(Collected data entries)
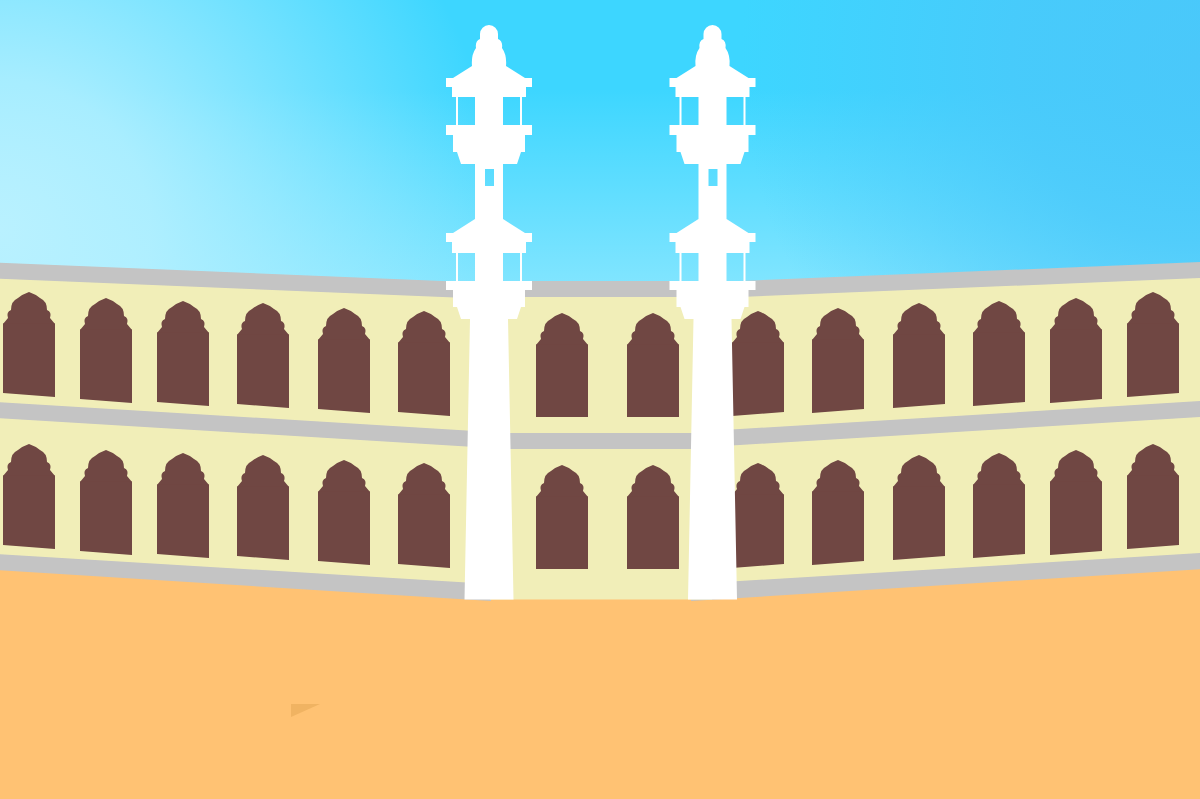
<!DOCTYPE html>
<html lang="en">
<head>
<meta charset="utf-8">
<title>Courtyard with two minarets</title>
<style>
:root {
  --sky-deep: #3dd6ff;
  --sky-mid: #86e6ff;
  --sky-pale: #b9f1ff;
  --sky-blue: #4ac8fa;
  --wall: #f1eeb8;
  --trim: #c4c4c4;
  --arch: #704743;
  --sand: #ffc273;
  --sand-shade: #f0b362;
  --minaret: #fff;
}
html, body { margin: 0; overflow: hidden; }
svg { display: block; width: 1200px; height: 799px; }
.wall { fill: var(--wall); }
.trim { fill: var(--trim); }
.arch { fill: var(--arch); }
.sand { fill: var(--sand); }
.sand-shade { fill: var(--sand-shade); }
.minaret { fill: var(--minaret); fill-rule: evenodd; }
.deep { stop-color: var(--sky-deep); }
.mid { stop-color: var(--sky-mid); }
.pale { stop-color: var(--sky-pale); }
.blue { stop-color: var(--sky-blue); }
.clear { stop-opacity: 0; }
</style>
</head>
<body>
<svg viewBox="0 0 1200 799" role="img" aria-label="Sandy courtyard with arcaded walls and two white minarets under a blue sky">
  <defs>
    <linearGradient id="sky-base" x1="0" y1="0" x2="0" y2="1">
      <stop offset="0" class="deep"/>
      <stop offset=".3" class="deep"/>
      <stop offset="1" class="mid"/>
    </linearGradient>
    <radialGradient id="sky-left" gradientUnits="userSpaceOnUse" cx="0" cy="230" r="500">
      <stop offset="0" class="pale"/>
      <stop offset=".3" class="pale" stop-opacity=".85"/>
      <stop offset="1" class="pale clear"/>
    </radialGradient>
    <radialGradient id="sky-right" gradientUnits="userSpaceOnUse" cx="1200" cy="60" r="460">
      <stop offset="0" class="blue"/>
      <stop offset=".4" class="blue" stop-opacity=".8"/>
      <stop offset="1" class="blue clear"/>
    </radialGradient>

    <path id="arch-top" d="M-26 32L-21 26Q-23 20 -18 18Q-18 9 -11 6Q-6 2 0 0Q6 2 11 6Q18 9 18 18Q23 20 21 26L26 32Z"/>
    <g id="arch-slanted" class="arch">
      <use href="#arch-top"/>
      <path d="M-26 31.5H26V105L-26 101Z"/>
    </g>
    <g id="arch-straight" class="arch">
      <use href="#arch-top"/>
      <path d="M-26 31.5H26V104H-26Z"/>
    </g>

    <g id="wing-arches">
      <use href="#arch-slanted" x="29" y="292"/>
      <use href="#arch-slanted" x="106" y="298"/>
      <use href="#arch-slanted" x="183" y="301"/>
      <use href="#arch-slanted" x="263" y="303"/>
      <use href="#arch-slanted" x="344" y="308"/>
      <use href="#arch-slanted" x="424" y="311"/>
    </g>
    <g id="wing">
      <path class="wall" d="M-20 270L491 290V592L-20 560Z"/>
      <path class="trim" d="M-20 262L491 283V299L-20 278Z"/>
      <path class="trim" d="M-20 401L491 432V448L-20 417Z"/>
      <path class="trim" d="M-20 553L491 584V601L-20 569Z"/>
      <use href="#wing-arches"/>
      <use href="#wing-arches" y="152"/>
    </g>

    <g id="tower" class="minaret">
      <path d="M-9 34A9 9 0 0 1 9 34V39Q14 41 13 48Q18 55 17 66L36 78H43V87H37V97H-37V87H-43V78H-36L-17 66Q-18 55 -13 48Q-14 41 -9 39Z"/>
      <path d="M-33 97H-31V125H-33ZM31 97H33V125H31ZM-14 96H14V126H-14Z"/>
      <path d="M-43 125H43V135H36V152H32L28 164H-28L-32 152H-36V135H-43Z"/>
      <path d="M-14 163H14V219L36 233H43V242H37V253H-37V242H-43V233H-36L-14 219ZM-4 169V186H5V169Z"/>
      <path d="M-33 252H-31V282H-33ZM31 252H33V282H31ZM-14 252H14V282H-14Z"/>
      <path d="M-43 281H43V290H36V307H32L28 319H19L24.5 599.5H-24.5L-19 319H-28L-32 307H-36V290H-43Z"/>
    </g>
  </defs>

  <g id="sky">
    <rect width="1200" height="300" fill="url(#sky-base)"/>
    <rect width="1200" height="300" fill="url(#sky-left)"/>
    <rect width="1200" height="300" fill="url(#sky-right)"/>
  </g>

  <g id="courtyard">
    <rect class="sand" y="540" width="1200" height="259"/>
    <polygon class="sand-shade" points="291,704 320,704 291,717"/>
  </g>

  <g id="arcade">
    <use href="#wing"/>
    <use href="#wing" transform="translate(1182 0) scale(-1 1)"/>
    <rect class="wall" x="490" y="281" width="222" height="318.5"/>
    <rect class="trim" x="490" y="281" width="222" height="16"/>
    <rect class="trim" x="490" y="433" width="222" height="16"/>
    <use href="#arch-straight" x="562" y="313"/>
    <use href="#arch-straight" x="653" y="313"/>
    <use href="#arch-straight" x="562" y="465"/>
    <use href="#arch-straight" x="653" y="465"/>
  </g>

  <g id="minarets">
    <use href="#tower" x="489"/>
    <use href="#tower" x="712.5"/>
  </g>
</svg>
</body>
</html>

• Required action
Exclude images and repeat all entries exactly.

• Reply to the task
<!DOCTYPE html>
<html lang="en">
<head>
<meta charset="utf-8">
<title>Courtyard with two minarets</title>
<style>
:root {
  --sky-deep: #3dd6ff;
  --sky-mid: #86e6ff;
  --sky-pale: #b9f1ff;
  --sky-blue: #4ac8fa;
  --wall: #f1eeb8;
  --trim: #c4c4c4;
  --arch: #704743;
  --sand: #ffc273;
  --sand-shade: #f0b362;
  --minaret: #fff;
}
html, body { margin: 0; overflow: hidden; }
svg { display: block; width: 1200px; height: 799px; }
.wall { fill: var(--wall); }
.trim { fill: var(--trim); }
.arch { fill: var(--arch); }
.sand { fill: var(--sand); }
.sand-shade { fill: var(--sand-shade); }
.minaret { fill: var(--minaret); fill-rule: evenodd; }
.deep { stop-color: var(--sky-deep); }
.mid { stop-color: var(--sky-mid); }
.pale { stop-color: var(--sky-pale); }
.blue { stop-color: var(--sky-blue); }
.clear { stop-opacity: 0; }
</style>
</head>
<body>
<svg viewBox="0 0 1200 799" role="img" aria-label="Sandy courtyard with arcaded walls and two white minarets under a blue sky">
  <defs>
    <linearGradient id="sky-base" x1="0" y1="0" x2="0" y2="1">
      <stop offset="0" class="deep"/>
      <stop offset=".3" class="deep"/>
      <stop offset="1" class="mid"/>
    </linearGradient>
    <radialGradient id="sky-left" gradientUnits="userSpaceOnUse" cx="0" cy="230" r="500">
      <stop offset="0" class="pale"/>
      <stop offset=".3" class="pale" stop-opacity=".85"/>
      <stop offset="1" class="pale clear"/>
    </radialGradient>
    <radialGradient id="sky-right" gradientUnits="userSpaceOnUse" cx="1200" cy="60" r="460">
      <stop offset="0" class="blue"/>
      <stop offset=".4" class="blue" stop-opacity=".8"/>
      <stop offset="1" class="blue clear"/>
    </radialGradient>

    <path id="arch-top" d="M-26 32L-21 26Q-23 20 -18 18Q-18 9 -11 6Q-6 2 0 0Q6 2 11 6Q18 9 18 18Q23 20 21 26L26 32Z"/>
    <g id="arch-slanted" class="arch">
      <use href="#arch-top"/>
      <path d="M-26 31.5H26V105L-26 101Z"/>
    </g>
    <g id="arch-straight" class="arch">
      <use href="#arch-top"/>
      <path d="M-26 31.5H26V104H-26Z"/>
    </g>

    <g id="wing-arches">
      <use href="#arch-slanted" x="29" y="292"/>
      <use href="#arch-slanted" x="106" y="298"/>
      <use href="#arch-slanted" x="183" y="301"/>
      <use href="#arch-slanted" x="263" y="303"/>
      <use href="#arch-slanted" x="344" y="308"/>
      <use href="#arch-slanted" x="424" y="311"/>
    </g>
    <g id="wing">
      <path class="wall" d="M-20 270L491 290V592L-20 560Z"/>
      <path class="trim" d="M-20 262L491 283V299L-20 278Z"/>
      <path class="trim" d="M-20 401L491 432V448L-20 417Z"/>
      <path class="trim" d="M-20 553L491 584V601L-20 569Z"/>
      <use href="#wing-arches"/>
      <use href="#wing-arches" y="152"/>
    </g>

    <g id="tower" class="minaret">
      <path d="M-9 34A9 9 0 0 1 9 34V39Q14 41 13 48Q18 55 17 66L36 78H43V87H37V97H-37V87H-43V78H-36L-17 66Q-18 55 -13 48Q-14 41 -9 39Z"/>
      <path d="M-33 97H-31V125H-33ZM31 97H33V125H31ZM-14 96H14V126H-14Z"/>
      <path d="M-43 125H43V135H36V152H32L28 164H-28L-32 152H-36V135H-43Z"/>
      <path d="M-14 163H14V219L36 233H43V242H37V253H-37V242H-43V233H-36L-14 219ZM-4 169V186H5V169Z"/>
      <path d="M-33 252H-31V282H-33ZM31 252H33V282H31ZM-14 252H14V282H-14Z"/>
      <path d="M-43 281H43V290H36V307H32L28 319H19L24.5 599.5H-24.5L-19 319H-28L-32 307H-36V290H-43Z"/>
    </g>
  </defs>

  <g id="sky">
    <rect width="1200" height="300" fill="url(#sky-base)"/>
    <rect width="1200" height="300" fill="url(#sky-left)"/>
    <rect width="1200" height="300" fill="url(#sky-right)"/>
  </g>

  <g id="courtyard">
    <rect class="sand" y="540" width="1200" height="259"/>
    <polygon class="sand-shade" points="291,704 320,704 291,717"/>
  </g>

  <g id="arcade">
    <use href="#wing"/>
    <use href="#wing" transform="translate(1182 0) scale(-1 1)"/>
    <rect class="wall" x="490" y="281" width="222" height="318.5"/>
    <rect class="trim" x="490" y="281" width="222" height="16"/>
    <rect class="trim" x="490" y="433" width="222" height="16"/>
    <use href="#arch-straight" x="562" y="313"/>
    <use href="#arch-straight" x="653" y="313"/>
    <use href="#arch-straight" x="562" y="465"/>
    <use href="#arch-straight" x="653" y="465"/>
  </g>

  <g id="minarets">
    <use href="#tower" x="489"/>
    <use href="#tower" x="712.5"/>
  </g>
</svg>
</body>
</html>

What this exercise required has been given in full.